Throughout his life Alan Davie obsessively drew and painted, producing paintings of startling originality, vitality and daring. Combining imagery derived from different world cultures with a love of music and language, Alan Davie's paintings are a complex yet joyous celebration of creativity that combines the expressive freedom of abstraction with a wealth of signs, symbols and words.
Having seen the Jackson Pollock paintings from Peggy Guggenheim’s collection in Venice in 1948, Alan Davie was inspired to begin painting on a much larger scale, in an improvisatory way, with vigorous, aggressive handling of paint. Alan Davie added to a concentration of colour - already a remarkable feature in Jackson Pollock’s work before 1945 - the possibility of recognizing shapes, suggestions of movement and primitive, magical rituals.
Alan Davie explored a diverse range of activities: from 1949 to 1953 he earned his living by making jewellery and in 1947 he worked as a jazz musician, an activity he had continued in later life. Alan Davie also wrote poetry during the early 1940s.

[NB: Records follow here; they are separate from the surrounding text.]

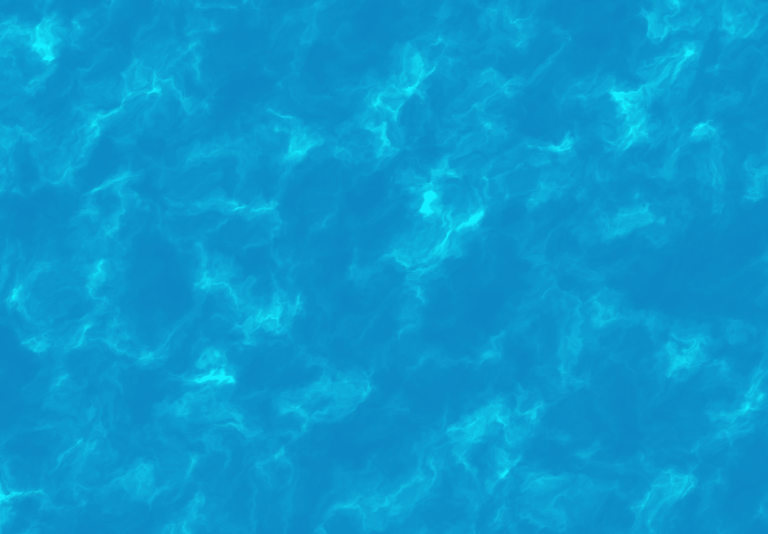
Reproduce this texture procedurally as a Shadertoy shader.

```glsl
// Sunlit pool water: soft turquoise caustics drifting over deep blue.
// Warped cell distances give rounded pools with soft rims, cloudy noise gathers
// them into ragged clumps, and an exponential makes rare bright glints.

const vec3 DEEP_BLUE = vec3(0.045, 0.530, 0.765);
const vec3 BRIGHT_CYAN = vec3(0.075, 0.925, 0.995);
const float FBM_SPREAD = 0.116;

vec2 hash22(vec2 p) {
    vec3 q = fract(vec3(p.xyx) * vec3(0.1031, 0.1030, 0.0973));
    q += dot(q, q.yzx + 33.33);
    return fract((q.xx + q.yz) * q.zy);
}

// Two independent channels of smooth value noise.
vec2 noise2(vec2 p) {
    vec2 cell = floor(p);
    vec2 f = fract(p);
    f = f * f * (3.0 - 2.0 * f);
    vec2 low = mix(hash22(cell), hash22(cell + vec2(1.0, 0.0)), f.x);
    vec2 high = mix(hash22(cell + vec2(0.0, 1.0)), hash22(cell + 1.0), f.x);
    return mix(low, high, f.y);
}

// Layered noise, centred on zero and scaled to about unit spread.
vec2 fbm2(vec2 p) {
    const mat2 turn = mat2(0.8, 0.6, -0.6, 0.8);
    vec2 sum = vec2(0.0);
    float amplitude = 1.0;
    float total = 0.0;
    for (int i = 0; i < 5; i++) {
        sum += amplitude * noise2(p);
        total += amplitude;
        amplitude *= 0.6;
        p = turn * p * 2.03 + 17.3;
    }
    return (sum / total - 0.5) / FBM_SPREAD;
}

// Distances to the nearest and second nearest scattered point.
vec2 cellDistances(vec2 p) {
    vec2 cell = floor(p);
    vec2 f = fract(p);
    vec2 nearest = vec2(8.0);
    for (int y = -1; y <= 1; y++) {
        for (int x = -1; x <= 1; x++) {
            vec2 offset = vec2(float(x), float(y));
            float d = length(offset + hash22(cell + offset) - f);
            nearest.y = min(nearest.y, max(nearest.x, d));
            nearest.x = min(nearest.x, d);
        }
    }
    return nearest;
}

// x: rounded pools brightening to their rims, y: soft filaments on the rims.
vec2 caustics(vec2 p, float scale) {
    vec2 sum = vec2(0.0);
    float weight = 0.5;
    for (int i = 0; i < 3; i++) {
        vec2 d = cellDistances(p * scale + 31.7 * float(i));
        sum += weight * vec2(d.x, exp(-7.0 * (d.y - d.x)));
        weight *= 0.62;
        scale *= 1.8;
    }
    return sum;
}

void mainImage(out vec4 fragColor, in vec2 fragCoord) {
    vec2 p = fragCoord / iResolution.y + 3.0;

    // Wisps lean slightly toward the upper right.
    vec2 leaning = vec2(p.x - p.y * 0.12, p.y * 1.05 - p.x * 0.12);
    vec2 warped = leaning + 0.016 * fbm2(leaning * 8.0);

    float clumps = fbm2(warped * 8.0 + 9.0).x;
    float wisps = fbm2(warped * 21.0 + 5.0).y;
    vec2 light = caustics(warped, 9.5);
    float pools = (light.x - 0.47) / 0.125;
    float filaments = (light.y - 0.33) / 0.18;

    float level = 0.82 * clumps + 0.33 * wisps + 0.36 * pools + 0.2 * filaments;
    float glow = min(0.14 * exp(0.76 * level), 1.0);
    fragColor = vec4(mix(DEEP_BLUE, BRIGHT_CYAN, glow), 1.0);
}
```
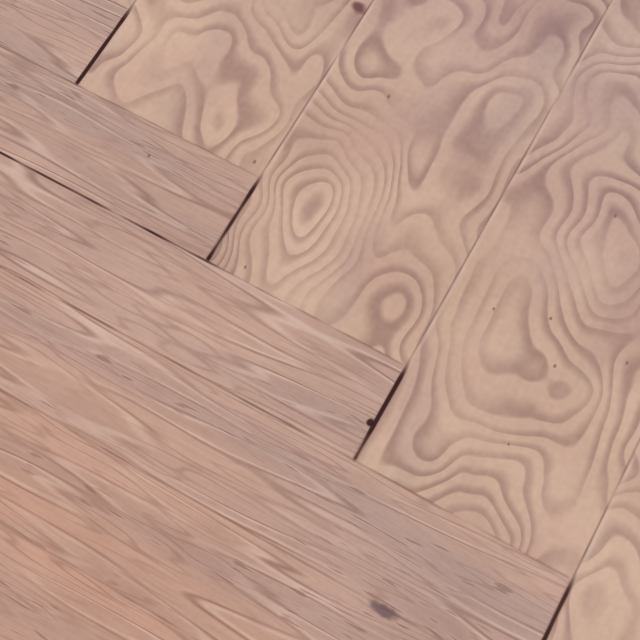
Write a WebGL 1 fragment shader that draws this texture.

```glsl
precision highp float;
// Herringbone parquet seen at a slant: long planks meet in a staircase of corners.
// A projective map gives plank coordinates; noise contours draw the swirling grain,
// stretched noise the straight grain, and line distances the worn seams.
uniform vec2 u_resolution;

const vec2 CORNER = vec2(0.323, 0.408);   // where seam 2 meets edge 2, y down
const vec2 ACROSS = vec2(0.291, 0.145);   // step from seam to seam
const vec2 DOWN = vec2(-0.094, 0.123);    // step from edge to edge
const vec2 TAPER = vec2(-0.034, -0.026);  // perspective
const vec2 PLANK_SIZE = vec2(0.33, 0.158);

const vec3 TAN = vec3(0.810, 0.685, 0.600);
const vec3 ROSE = vec3(0.765, 0.625, 0.560);
const vec3 MAUVE = vec3(0.705, 0.590, 0.550);
const vec3 GRAIN = vec3(0.630, 0.500, 0.455);
const vec3 PALE = vec3(0.830, 0.725, 0.675);
const vec3 CRACK = vec3(0.510, 0.390, 0.345);
const vec3 GAP = vec3(0.220, 0.130, 0.130);

float hash(vec2 p) {
  return fract(sin(dot(p, vec2(127.1, 311.7))) * 43758.5);
}

vec2 gradient(vec2 cell) {
  float a = 6.2832 * hash(cell);
  return vec2(cos(a), sin(a));
}

// Gradient noise, about -1 to 1
float noise(vec2 p) {
  vec2 i = floor(p), f = p - i;
  vec2 w = f * f * f * (f * (f * 6.0 - 15.0) + 10.0);
  vec2 e = vec2(1.0, 0.0);
  float low = mix(dot(gradient(i), f), dot(gradient(i + e), f - e), w.x);
  float high = mix(dot(gradient(i + e.yx), f - e.yx), dot(gradient(i + 1.0), f - 1.0), w.x);
  return 1.5 * mix(low, high, w.y);
}

// Inverse projection: x counts seams, y counts edges
vec2 plankSpace(vec2 p) {
  vec2 a = ACROSS - TAPER.x * p, b = DOWN - TAPER.y * p, d = p - CORNER;
  return 2.0 + vec2(d.x * b.y - d.y * b.x, a.x * d.y - a.y * d.x) / (a.x * b.y - a.y * b.x);
}

float line(float d, float halfWidth, float px) {
  return 1.0 - smoothstep(halfWidth - px, halfWidth + px, abs(d));
}

// Growth ring: darkens slowly, then ends on a crisper edge
float ring(float r) {
  float w = fract(r);
  return smoothstep(0.3, 0.82, w) * (1.0 - smoothstep(0.84, 1.0, w));
}

// Contour figure of a plank cut across its growth rings
vec3 swirlWood(vec2 q, float id) {
  vec2 seed = vec2(17.3, 9.1) * id;
  vec2 w = q + 0.014 * vec2(noise(q * 12.0 + seed), noise(q * 12.0 - seed));
  vec2 eye = PLANK_SIZE * (vec2(0.22, -0.95) + (id - 2.0) * vec2(0.33, -2.35));
  vec2 d = (w - eye) * vec2(9.0, 7.0);
  float field = noise(w * vec2(6.0, 3.5) + seed) + 0.14 * noise(w * vec2(18.0, 12.0) + seed)
    + 1.8 * w.y + 1.1 * exp(-dot(d, d));
  float patches = noise(q * 8.0 - seed);
  float bold = clamp(0.52 + 0.6 * patches, 0.12, 0.8);
  float fibre = noise(q * vec2(130.0, 35.0)) + noise(q * vec2(70.0, 100.0));
  vec3 wood = mix(TAN, ROSE, clamp(0.36 + 0.8 * noise(w * 6.0 + seed + 4.0), 0.0, 1.0));
  wood = mix(wood, MAUVE, 0.4 * smoothstep(0.1, 0.7, noise(w * vec2(11.0, 6.0) - seed)));
  wood = mix(wood, GRAIN, bold * ring(field * 4.6 + 0.25 * patches));
  return wood + 0.011 * fibre;
}

// Thin wandering line where a stretched noise changes sign
float vein(float n, float width) {
  return 1.0 - smoothstep(0.0, width, abs(n));
}

// Long fibres of a plank cut along its growth rings
vec3 straightWood(vec2 q, float id) {
  vec2 seed = vec2(5.7, 23.9) * id;
  float wave = mix(0.5, 1.3, hash(seed)) * noise(q * vec2(3.0, 10.0) + seed);
  float y = q.y + 0.010 * wave;
  float broad = noise(vec2(q.x * 2.0, y * 15.0) + seed);
  float coarse = noise(vec2(q.x * 3.5, y * 44.0) - seed);
  float fine = noise(vec2(q.x * 8.0, y * 85.0) + seed);
  float hair = noise(vec2(q.x * 22.0, y * 170.0) - seed);
  float patches = noise(q * vec2(5.0, 18.0) - seed);
  vec3 wood = mix(ROSE, MAUVE, clamp(0.42 + 0.9 * broad, 0.0, 1.0));
  wood = mix(wood, GRAIN, 0.16 * smoothstep(0.1, 0.7, coarse));
  wood = mix(wood, PALE, clamp(0.32 + 0.5 * patches, 0.0, 0.6) * vein(coarse - 0.22, 0.16));
  wood = mix(wood, GRAIN * 0.95, clamp(0.4 + 0.7 * patches, 0.05, 0.8) * vein(coarse, 0.15));
  wood = mix(wood, GRAIN, clamp(0.32 - 0.6 * patches, 0.05, 0.6) * vein(fine, 0.2));
  wood = mix(wood, CRACK, 0.55 * smoothstep(0.4, 0.75, hair) * smoothstep(-0.1, 0.4, broad));
  return wood + 0.022 * hair;
}

// Soft oval mark lying along the straight planks
float knot(vec2 p, vec2 center, vec2 radii) {
  vec2 d = p - center, axis = vec2(0.88, 0.47);
  d = vec2(dot(d, axis), dot(d, vec2(-axis.y, axis.x))) / radii;
  return 1.0 - smoothstep(0.3, 1.0, length(d) + 0.2 * noise(p * 90.0));
}

void main() {
  vec2 p = gl_FragCoord.xy / u_resolution;
  p.y = 1.0 - p.y;
  float px = max(0.9 / min(u_resolution.x, u_resolution.y), 0.0016);
  vec2 g = plankSpace(p), id = floor(g);

  // Planks, with the light cooling upper right and warming lower left
  vec3 color = id.y < id.x ? swirlWood((g - id.x) * PLANK_SIZE, id.x)
                           : straightWood((g - id.y) * PLANK_SIZE, id.y);
  color += vec3(-0.050, -0.043, -0.012) * smoothstep(0.5, 1.2, p.x + 0.3 - p.y);
  color += vec3(0.018, -0.012, -0.030) * smoothstep(0.5, 1.3, p.y + 0.4 - p.x);
  color += 0.025 * noise(p * 5.0) + 0.008 * noise(p * 120.0);

  // Seams: open at plank ends, pale between swirling planks, mostly shut elsewhere
  vec2 k = floor(g + 0.5), d = (g - k) * PLANK_SIZE;
  float wear = clamp(0.7 + 0.9 * noise(p * 19.0), 0.1, 1.1);
  float along = g.y - k.x, side = g.x - k.y;
  float above = 1.0 - smoothstep(-0.03, 0.02, along);
  float open = smoothstep(-1.1, -0.85, along) * above;
  float closed = above - open;
  color = mix(color, PALE, 0.5 * wear * closed * line(d.x - 0.002, 0.003, px));
  color = mix(color, CRACK, 0.75 * wear * closed * line(d.x + 0.001, 0.0013, px));
  color = mix(color, CRACK, 0.6 * open * line(d.x, 0.0035, 0.003));
  color = mix(color, GAP, min(0.5 + 0.5 * wear, 0.95) * open * line(d.x, 0.0014 + 0.0014 * wear, px));
  float gaping = exp(-1.6 * abs(k.y - 2.0)) * (1.0 - smoothstep(-0.05, 0.1, side));
  float edge = 1.0 - smoothstep(0.97, 1.0, side);
  color = mix(color, CRACK, 0.5 * wear * edge * line(d.y, 0.0016, px));
  color = mix(color, GAP, 0.8 * gaping * wear * line(d.y, 0.0015, px));

  // Knots and scattered specks
  color = mix(color, vec3(0.43, 0.34, 0.35), 0.8 * knot(p, vec2(0.60, 0.954), vec2(0.034, 0.014)));
  color = mix(color, GAP, 0.95 * knot(p, vec2(0.579, 0.660), vec2(0.009)));
  color = mix(color, vec3(0.40, 0.26, 0.26), 0.8 * knot(p, vec2(0.56, 0.013), vec2(0.016, 0.012)));
  vec2 cell = floor(p * 11.0);
  vec2 spot = (cell + 0.2 + 0.6 * vec2(hash(cell + 3.1), hash(cell + 7.7))) / 11.0;
  float speck = step(0.9, hash(cell)) * knot(p, spot, vec2(0.0035, 0.0045));
  color = mix(color, CRACK, 0.7 * speck);

  gl_FragColor = vec4(color, 1.0);
}
```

As early as 1958 Alan Davie emphasised the importance in his work of intuition as expressed in the form of enigmatic signs. During the 1960s, both in paintings and in coloured lithographs, he represented such images with increasing clarity at the expense of gestural handling. Taking on the role of a disinherited shaman, Alan Davie created a synthesis of mythologies from a variety of cultures for a modern civilisation devoid of its own village myths.